Prompt: The Kitchen Witch

Cella didn’t think of herself as a witch. She heard the whispers, saw the fingers crossed over hearts, the faces turned away. But she was just a cook, and the queen’s favorite, so what did it matter what they thought?

The queen had been suffering from poor digestion for years before Cella came. She recognized the signs in the tinge of the royal face under the heavy crown, and the listless appetite, and the penchant for dulling wine. Cella did what her mother taught her, so many years ago.

“You go down by the river and look for the little white flowers with three leaves that grow on the shady banks. That’s tummy balm, Cellie-girl,” her mother handed her a little woven basket and patted her bottom as she toddled out the door.

There wasn’t a balm for an arrow in the back and a burning house. Cella had run to the neighbors down the river, covered in soot and blood. They wouldn’t risk the marauders, and when Cella crept back the next day, her mother had lain cold and hard on the ground.

Cella didn’t know the proper names of flowers and herbs. Her mother taught them by what they were for. Throat’s ease, head balm, moonflow ease, sleep tight. She would have taught Cella reading and writing, if she’d had more time. But she shared all she knew of the healing plants before Cella was old enough to learn her letters.

She came to work in the kitchen, and the queen liked her new teas. Soon she was eating better, and had more energy, and slept peacefully through the night. She called Cella her kitchen witch and gave her the run of the galleries and gardens. And her very own room, for the first time ever. Cella pushed the bed into the corner and slept on the floor in moonbeams like she was used to.

Cella wasn’t educated, but she wasn’t stupid. Too often people confused the two. She kept quiet and observed. Sometimes when she carried afternoon tea up to the queen, she would sit at her feet while the queen stroked her hair, and she would tell about the off things she saw and heard around the palace. She knew that if the queen’s fingers stilled, she wasn’t angry with Cella

Dogs in house
Time writing:
15 minutes
October word count:


  1. Prompt: The Kitchen Witch

    I went downstairs, bleary-eyed, and made my way to the kitchen.
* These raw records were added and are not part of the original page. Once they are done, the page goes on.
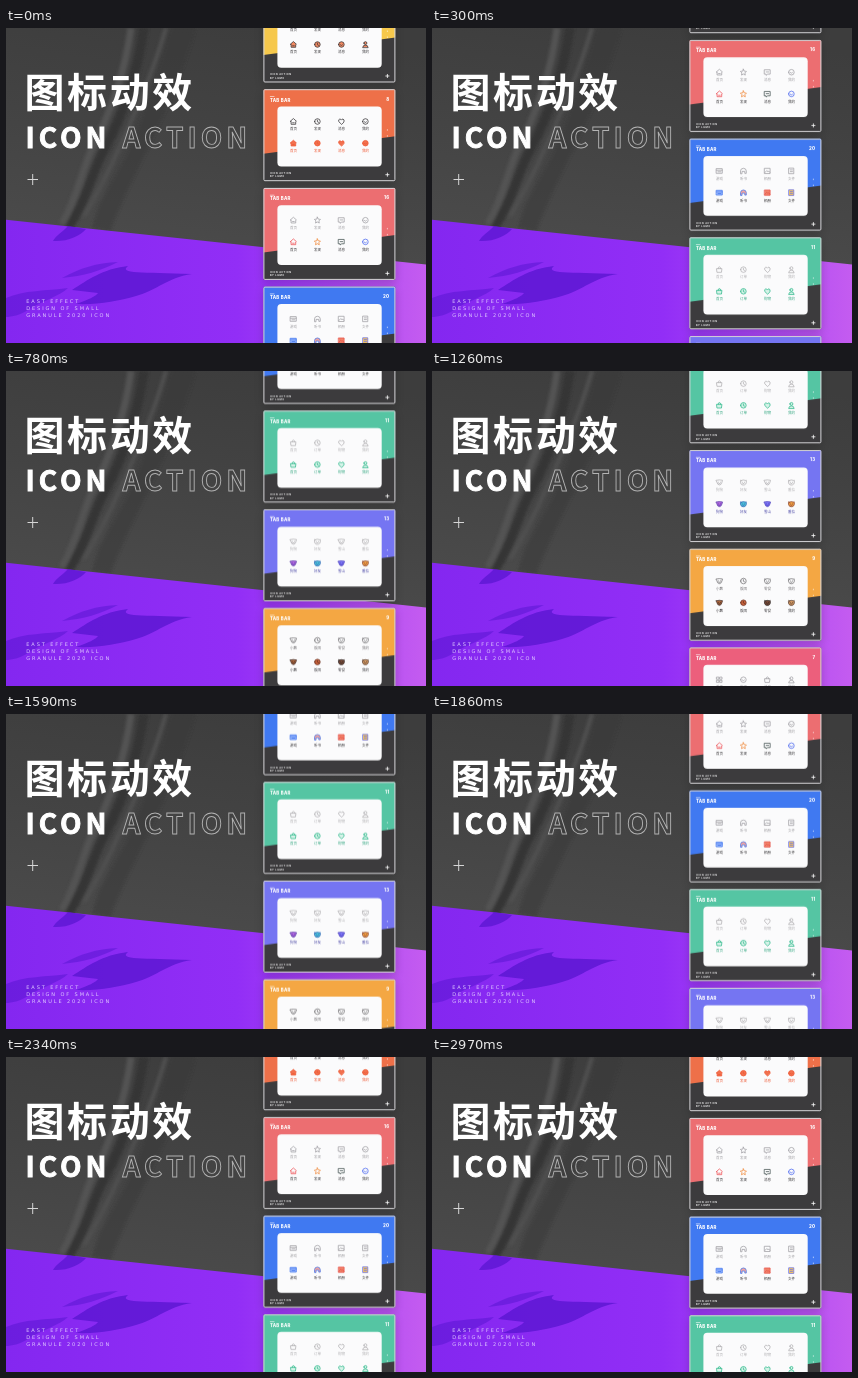
These frames come from a looping animation (420x315 px, 3 s). An HTML page:

```html
<!DOCTYPE html>
<html lang="zh-CN">
<head>
<meta charset="utf-8">
<title>图标动效</title>
<style>
  html, body { margin: 0; width: 100%; height: 100%; overflow: hidden; background: #424242; }
  svg { display: block; }
  .cjk { font-family: "Noto Sans CJK SC", "Noto Sans CJK", sans-serif; }
  .title { font-size: 40px; font-weight: 700; letter-spacing: 2.6px; fill: #fff; }
  .latin { font-size: 28px; font-weight: 900; letter-spacing: 4px; fill: #fff; stroke: #fff; stroke-width: .9; }
  .hollow { fill: none; stroke: #b4b4b4; }
  .note { font: 5px "DejaVu Sans", sans-serif; letter-spacing: 1.9px; fill: #e0ccff; }
  .card text { fill: #fff; font-family: Inter, sans-serif; }
  .card .head { font-size: 4.4px; font-weight: 800; letter-spacing: .25px; }
  .card .tiny { font-size: 2.5px; font-weight: 600; letter-spacing: .45px; }
  .card .label { font: 500 3.5px "Noto Sans CJK SC", "Noto Sans CJK", sans-serif; text-anchor: middle; fill: var(--c); }
  .icon { fill: none; stroke: var(--c); stroke-width: .95; stroke-linejoin: round; stroke-linecap: round; }
  .icon.solid { fill: var(--f); }
  #reel { animation: scroll 3s infinite; }

  @keyframes scroll {
    0%   { transform: translateY(-37px);    animation-timing-function: cubic-bezier(.333, .34, .667, .687); }
    10%  { transform: translateY(-185px);   animation-timing-function: cubic-bezier(.333, .433, .667, .774); }
    26%  { transform: translateY(-355px);   animation-timing-function: cubic-bezier(.333, .656, .667, 1); }
    42%  { transform: translateY(-414.5px); animation-timing-function: cubic-bezier(.333, 0, .667, .69); }
    62%  { transform: translateY(-220px);   animation-timing-function: cubic-bezier(.333, .588, .667, .98); }
    78%  { transform: translateY(-137.4px); animation-timing-function: ease-out; }
    99%, 100% { transform: translateY(-136.5px); }
  }
</style>
</head>
<body>
<svg width="420" height="315" viewBox="0 0 420 315">
  <defs>
    <linearGradient id="wall" x1=".6" y1="0" x2=".4" y2="1">
      <stop offset="0" stop-color="#3d3d3d"/>
      <stop offset=".35" stop-color="#434343"/>
      <stop offset=".7" stop-color="#4a4a4a"/>
    </linearGradient>
    <linearGradient id="floor" x1="0" x2="1">
      <stop offset="0" stop-color="#8427f0"/>
      <stop offset=".55" stop-color="#922ef6"/>
      <stop offset=".75" stop-color="#a843f5"/>
      <stop offset="1" stop-color="#c45cf0"/>
    </linearGradient>
    <filter id="soft" x="-20%" y="-20%" width="140%" height="140%"><feGaussianBlur stdDeviation="1.6"/></filter>
    <filter id="shade" x="-20%" y="-20%" width="140%" height="150%"><feGaussianBlur stdDeviation="5"/></filter>
    <clipPath id="face"><rect width="132" height="92" rx="1"/></clipPath>
  </defs>

  <rect width="420" height="315" fill="url(#wall)"/>
  <g filter="url(#soft)" fill="none">
    <path d="M165 0C150 48 138 92 116 135 102 160 92 174 86 200L104 204C124 150 168 80 190 0Z" fill="#373737" opacity=".5"/>
    <path d="M138 0C131 48 116 90 95 128 83 155 78 176 62 200" stroke="#343434" stroke-width="9"/>
    <path d="M125 0C119 45 105 85 84 125 74 150 70 172 56 196" stroke="#535353" stroke-width="7"/>
    <path d="M160 0C144 54 124 96 104 140 94 160 88 172 78 188" stroke="#505050" stroke-width="4"/>
  </g>
  <path d="M0 191.800L420 236.500V315H0Z" fill="url(#floor)"/>
  <g fill="#5714cf">
    <path d="M62 198L80 201C74 208 61 214 47 213 50 207 57 204 62 198Z" opacity=".7"/>
    <path d="M0 270C18 262 40 263 62 260 54 268 34 274 22 282 14 287 6 289 0 289Z" opacity=".5"/>
    <path d="M66 262C82 252 96 241 122 238 112 246 136 244 186 246 160 250 152 262 130 268 112 273 92 277 70 276 82 272 90 268 92 265Z" opacity=".75"/>
    <path d="M56 250C74 240 90 235 112 234 94 243 78 248 56 250Z" opacity=".5"/>
  </g>

  <text class="cjk title" x="18.500" y="79">图标动效</text>
  <text class="cjk latin" x="19.500" y="120.300">ICON</text>
  <text class="cjk latin hollow" x="116.500" y="120.300">ACTION</text>
  <path d="M21.500 151.500H32M26.700 146V157" stroke="#d5d5d5" fill="none"/>
  <text class="note" x="20.300" y="274.600">EAST EFFECT</text>
  <text class="note" x="20.300" y="282">DESIGN OF SMALL</text>
  <text class="note" x="20.300" y="289.400">GRANULE 2020 ICON</text>

  <g id="reel"></g>
</svg>
<script>
  const PITCH = 98.7, LEFT = 257.4;
  const INK = '#3a383b', GREY = '#a3a2a6';

  // Icon outlines centred on 0,0, about 8 units wide
  const ring = r => `M${-r} 0a${r} ${r} 0 1 0 ${2 * r} 0a${r} ${r} 0 1 0 ${-2 * r} 0Z`;
  const shapes = {
    home: 'M-3.600 -.4L0 -3.600 3.600 -.4 2.800 .2V3.400H-2.800V.2ZM-1 1.600H1',
    star: 'M0 -3.700L1.100 -1.300 3.700 -1 1.800 .9 2.300 3.500 0 2.200 -2.300 3.500 -1.800 .9 -3.700 -1 -1.100 -1.300Z',
    chat: 'M-3.400 -3H3.400V2.300H.4L-1.600 3.800V2.300H-3.400ZM-1.500 -.3H1.500',
    ring: ring(3.4) + 'M-1.300 .5Q0 2.200 1.300 .5',
    clock: ring(3.4) + 'M0 -1.700V.3L1.400 1',
    heart: 'M0 3.300L-3.200 .2Q-4 -2.600 -1.900 -3 -.6 -3 0 -1.700 .6 -3 1.900 -3 4 -2.600 3.200 .2Z',
    cal: 'M-3.500 -2.800H3.500V2.900H-3.500ZM-3.500 -.8H3.500M-1.800 1.100H1.800',
    arch: 'M-3.500 3V0Q-3.300 -3.200 0 -3.200 3.300 -3.200 3.500 0V3H1.700V.6H-1.700V3Z',
    pic: 'M-3.300 -3.200H3.300V3.200H-3.300ZM-3 2L-.8 -.4 .7 1 1.700 .2 3 1.800',
    doc: 'M-2.900 -3.400H2.900V3.400H-2.900ZM-1.300 -1.200H1.300M-1.300 .9H1.300',
    bag: 'M-3.100 -1.200H3.100L2.500 3.300H-2.500ZM-1.600 -1.200Q-1.500 -3.400 0 -3.400 1.500 -3.400 1.600 -1.200',
    user: 'M-1.800 -1.700a1.800 1.800 0 1 0 3.600 0a1.800 1.800 0 1 0 -3.600 0ZM-3.300 3.400Q-3 .7 0 .7 3 .7 3.300 3.400Z',
    pup: 'M-3.800 -2.500L-1.800 -2.700Q0 -3.200 1.800 -2.700L3.800 -2.500 3 .1Q2.400 3.100 0 3.200 -2.400 3.100 -3 .1ZM-1.300 -.2V.1M1.300 -.2V.1M-.6 1.500H.6',
    bear: 'M-2.600 -2.300Q-3.500 -3.800 -3.600 -1.600 -3.900 3.300 0 3.300 3.900 3.300 3.600 -1.600 3.500 -3.800 2.600 -2.300 0 -3.500 -2.600 -2.300ZM-1.300 -.1V.2M1.300 -.1V.2M-.6 1.500H.6',
    grid: 'M-3.200 -3.200H-.6V-.6H-3.200ZM.7 -3.200H3.200V-.6H.7ZM-3.200 .7H-.6V3.200H-3.200ZM.7 .7H3.200V3.200H.7Z'
  };

  const tabs = '首页 发现 消息 我的';
  const all = color => Array(4).fill(color);
  // top: first row colour; ink: second row outlines; fill: second row fills
  const cards = [
    { bg: '#f6c84c', no: '6', icons: 'home clock ring user', words: tabs, top: INK,
      ink: all(INK), fill: all('#f28a62') },
    { bg: '#ee7049', no: '8', icons: 'home clock heart ring', words: tabs, top: INK,
      ink: all('#ee5a36'), fill: all('#f2704e'), text: '#ee5a36' },
    { bg: '#ec6e71', no: '16', icons: 'home star chat ring', words: tabs, top: GREY,
      ink: ['#ee5358', '#f08a3c', '#4b5a58', '#4f6cf0'], text: INK },
    { bg: '#4079f1', no: '20', icons: 'cal arch pic doc', words: '游戏 听书 相册 文件', top: GREY,
      ink: ['#3f74ee', '#4a78e8', '#e8574e', '#6a70ea'], fill: ['#a9c4ff', '#f4a6a0', '#f0836a', '#f8c95c'], text: INK },
    { bg: '#55c5a3', no: '11', icons: 'bag clock heart user', words: '首页 订单 购物 我的', top: '#b3b2b5',
      ink: all('#36bb90'), fill: all('#d5f3e8'), text: '#36a983' },
    { bg: '#7575f2', no: '13', icons: 'pup bear pup bear', words: '狗狗 好友 雪山 番茄', top: '#b3b2b5',
      ink: ['#5a3aa8', '#3569b8', '#4a3fc0', '#8b4a3a'], fill: ['#b56ae0', '#4cc3d8', '#7f78f5', '#f3a142'], text: '#4d4aa8' },
    { bg: '#f4a743', no: '9', icons: 'pup clock bear bear', words: '小熊 饭团 零食 我的', top: '#767477',
      ink: ['#47302a', '#6b3426', '#332c2c', '#5a4034'], fill: ['#a8643c', '#c8623a', '#7a4a36', '#d49a62'], text: INK },
    { bg: '#ec5f7c', no: '7', icons: 'grid ring bag user', words: tabs, top: GREY,
      ink: all('#ec4f70'), text: INK }
  ];

  const icon = (name, x, y, color, fill) =>
    `<path class="icon ${fill ? 'solid' : ''}" style="--c:${color};--f:${fill}" transform="translate(${x} ${y}) scale(.82)" d="${shapes[name]}"/>`;
  const label = (word, x, y, color) =>
    `<text class="label" style="--c:${color}" x="${x}" y="${y}">${word}</text>`;

  function drawCard(card, i) {
    const words = card.words.split(' ');
    const items = card.icons.split(' ').map((name, n) => {
      const x = 30 + 24 * n;
      return icon(name, x, 32.3, card.top)
        + label(words[n], x, 41, card.top)
        + icon(name, x, 54, card.ink[n], card.fill && card.fill[n])
        + label(words[n], x, 63, card.text || INK);
    }).join('');
    return `<g class="card" transform="translate(${LEFT} ${PITCH * i})">
      <rect y="2" width="132" height="93" opacity=".18" filter="url(#shade)"/>
      <g clip-path="url(#face)">
        <rect width="132" height="92" fill="#3c3b3d"/>
        <path d="M0 0H132V47L0 64.500Z" fill="${card.bg}"/>
      </g>
      <rect x=".5" y=".5" width="131" height="91" rx="1" fill="none" stroke="#d6d5d8"/>
      <path d="M6.500 7.300H11" stroke="#fff" stroke-width=".8" opacity=".75"/>
      <text class="head" x="6.500" y="12.500">TAB BAR</text>
      <text class="head" x="126" y="11.500" text-anchor="end">${card.no}</text>
      <rect x="14" y="17.400" width="104.300" height="59.800" rx="4" fill="#fbfbfc"/>
      ${items}
      <text class="tiny" x="6.500" y="85">ICON ACTION</text>
      <text class="tiny" x="6.500" y="88.300">BY LUMO</text>
      <path d="M122 85.500H126M124 83.500V87.500" stroke="#fff" stroke-width=".8"/>
      <path d="M124 40V41.500M124 46V47.500" stroke="#fff" stroke-width=".8" opacity=".7"/>
    </g>`;
  }

  document.getElementById('reel').innerHTML = cards.map(drawCard).join('');
</script>
</body>
</html>
```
I stopped in the doorway, blinking at the tall, bent figure at the stove, apparently whispering to an omelette, until my brain caught up with my senses. Ah, yes, that would be the bloke Kate had found to let the third room. I had met him when he moved in last night, but it’d been a stressful week, with two tests and an essay due, and I just wasn’t up to putting anything in my brain _other_ than studying.

    “Cecelia, isn’t it?” he asked, standing up from his crouch over the pan.

    “Morning,” I said, wracking my brain for his name. Nope, it wasn’t in there.

    “Good morning, Aiden,” Kate said, swanning into the kitchen and rescuing me. “Sleep well?”

    He shrugged. “Well for a first night in a new place. It takes my spirits a while to settle.”

    “Hmm,” Kate replied. I remained silent, as I wasn’t exactly sure what he had meant, and also not sure if my fuzzy-headedness or his words which were the problem.

    “Omelette?” Aiden slid a half-moon of egg expertly from the pan to a plate, then offered the plate to me. I opened my mouth to decline — it didn’t quite seem right to take what must be his breakfast off him. “I like making omelettes, please have it. I’ve got two more planned.”

    I found myself nodding, even though I saw bits of tomato in it and I wasn’t especially fond of them. “Thanks.” I took the omelette, retrieved some juice from the fridge, and retreated to the table. He was whispering to the pan again. I squinted at Kate and raised an eyebrow. She shrugged.

    Time writing: ~15 min

    1. Oh very nice. Has a modern, fairly real-world feel to it, so a real kitchen witch would be interesting indeed. Great narrative voice!